### WORK REQUIRED
Every record below is to be restated verbatim, though its images are not.

### SOURCE MATERIAL
BEGIN

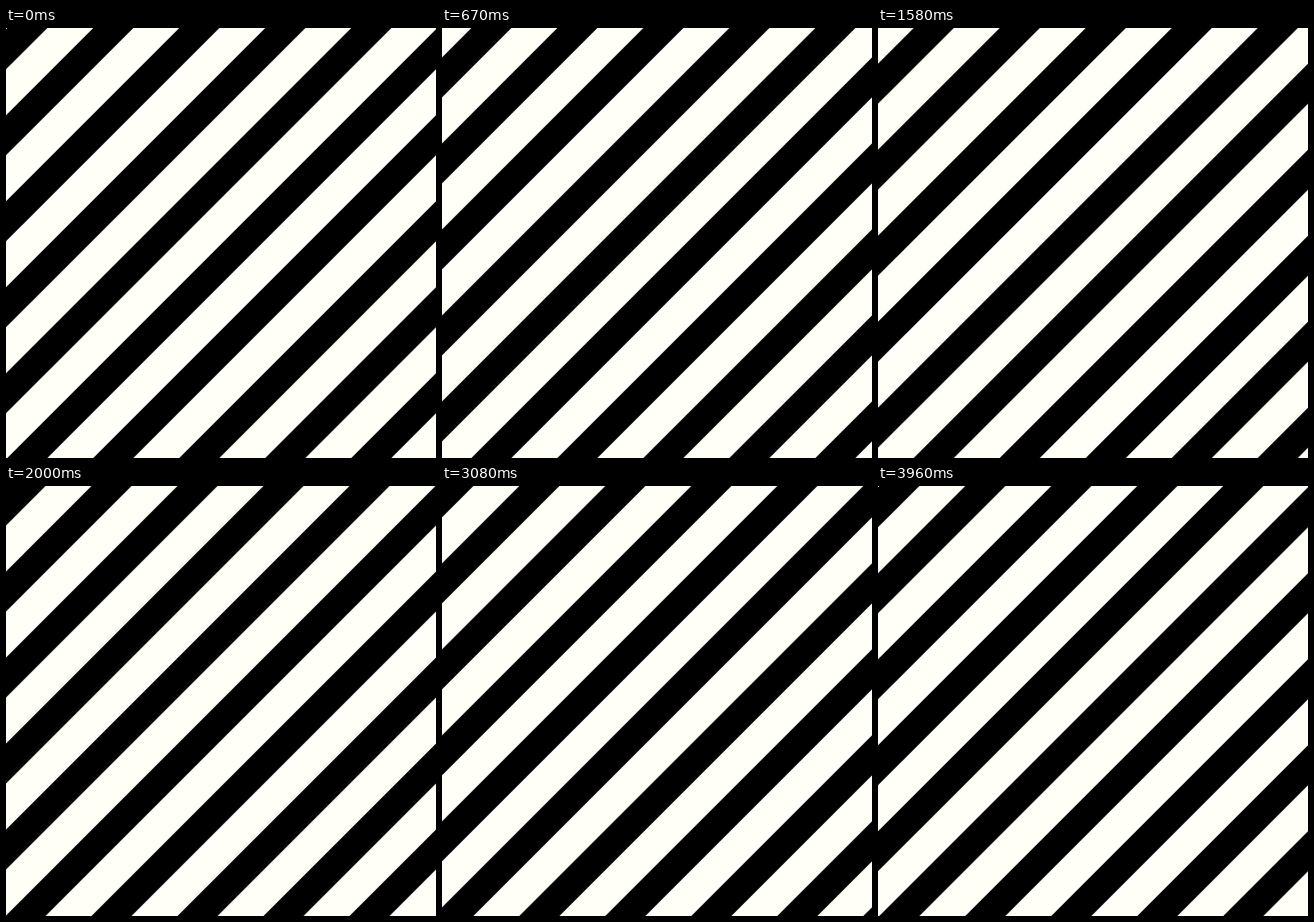
Write an HTML page that moves like this. It is 500 px wide and 500 px high and loops after 4 s.

```html
<!DOCTYPE html>
<html lang="en">
<head>
<meta charset="utf-8">
<title>Diagonal stripes</title>
<style>
  html, body {
    margin: 0;
    width: 100%;
    height: 100%;
    overflow: hidden;
    background: #fffff8;
  }
  svg {
    display: block;
    width: 100vw;
    height: 100vh;
  }
  /* Each dash of one very wide line is a stripe; 24 steps per second. */
  .stripes {
    stroke: #000;
    stroke-width: 2000;
    stroke-dasharray: 46.6 53.4;
    animation: slide 4s steps(96) -4.99ms infinite;
  }
  /* 95 steps cover four periods, so the last pose equals the first. */
  @keyframes slide {
    from { stroke-dashoffset: 0; }
    to { stroke-dashoffset: 404.2105; }
  }
</style>
</head>
<body>
<svg viewBox="0 0 500 500">
  <!-- Along this axis the coordinate equals x + y. -->
  <path class="stripes" d="M-98.5 0H1101.5" fill="none" transform="rotate(45) scale(.70710678)"/>
</svg>
</body>
</html>
```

END

### EXERCISE ANSWER
Write an HTML page that moves like this. It is 500 px wide and 500 px high and loops after 4 s.

```html
<!DOCTYPE html>
<html lang="en">
<head>
<meta charset="utf-8">
<title>Diagonal stripes</title>
<style>
  html, body {
    margin: 0;
    width: 100%;
    height: 100%;
    overflow: hidden;
    background: #fffff8;
  }
  svg {
    display: block;
    width: 100vw;
    height: 100vh;
  }
  /* Each dash of one very wide line is a stripe; 24 steps per second. */
  .stripes {
    stroke: #000;
    stroke-width: 2000;
    stroke-dasharray: 46.6 53.4;
    animation: slide 4s steps(96) -4.99ms infinite;
  }
  /* 95 steps cover four periods, so the last pose equals the first. */
  @keyframes slide {
    from { stroke-dashoffset: 0; }
    to { stroke-dashoffset: 404.2105; }
  }
</style>
</head>
<body>
<svg viewBox="0 0 500 500">
  <!-- Along this axis the coordinate equals x + y. -->
  <path class="stripes" d="M-98.5 0H1101.5" fill="none" transform="rotate(45) scale(.70710678)"/>
</svg>
</body>
</html>
```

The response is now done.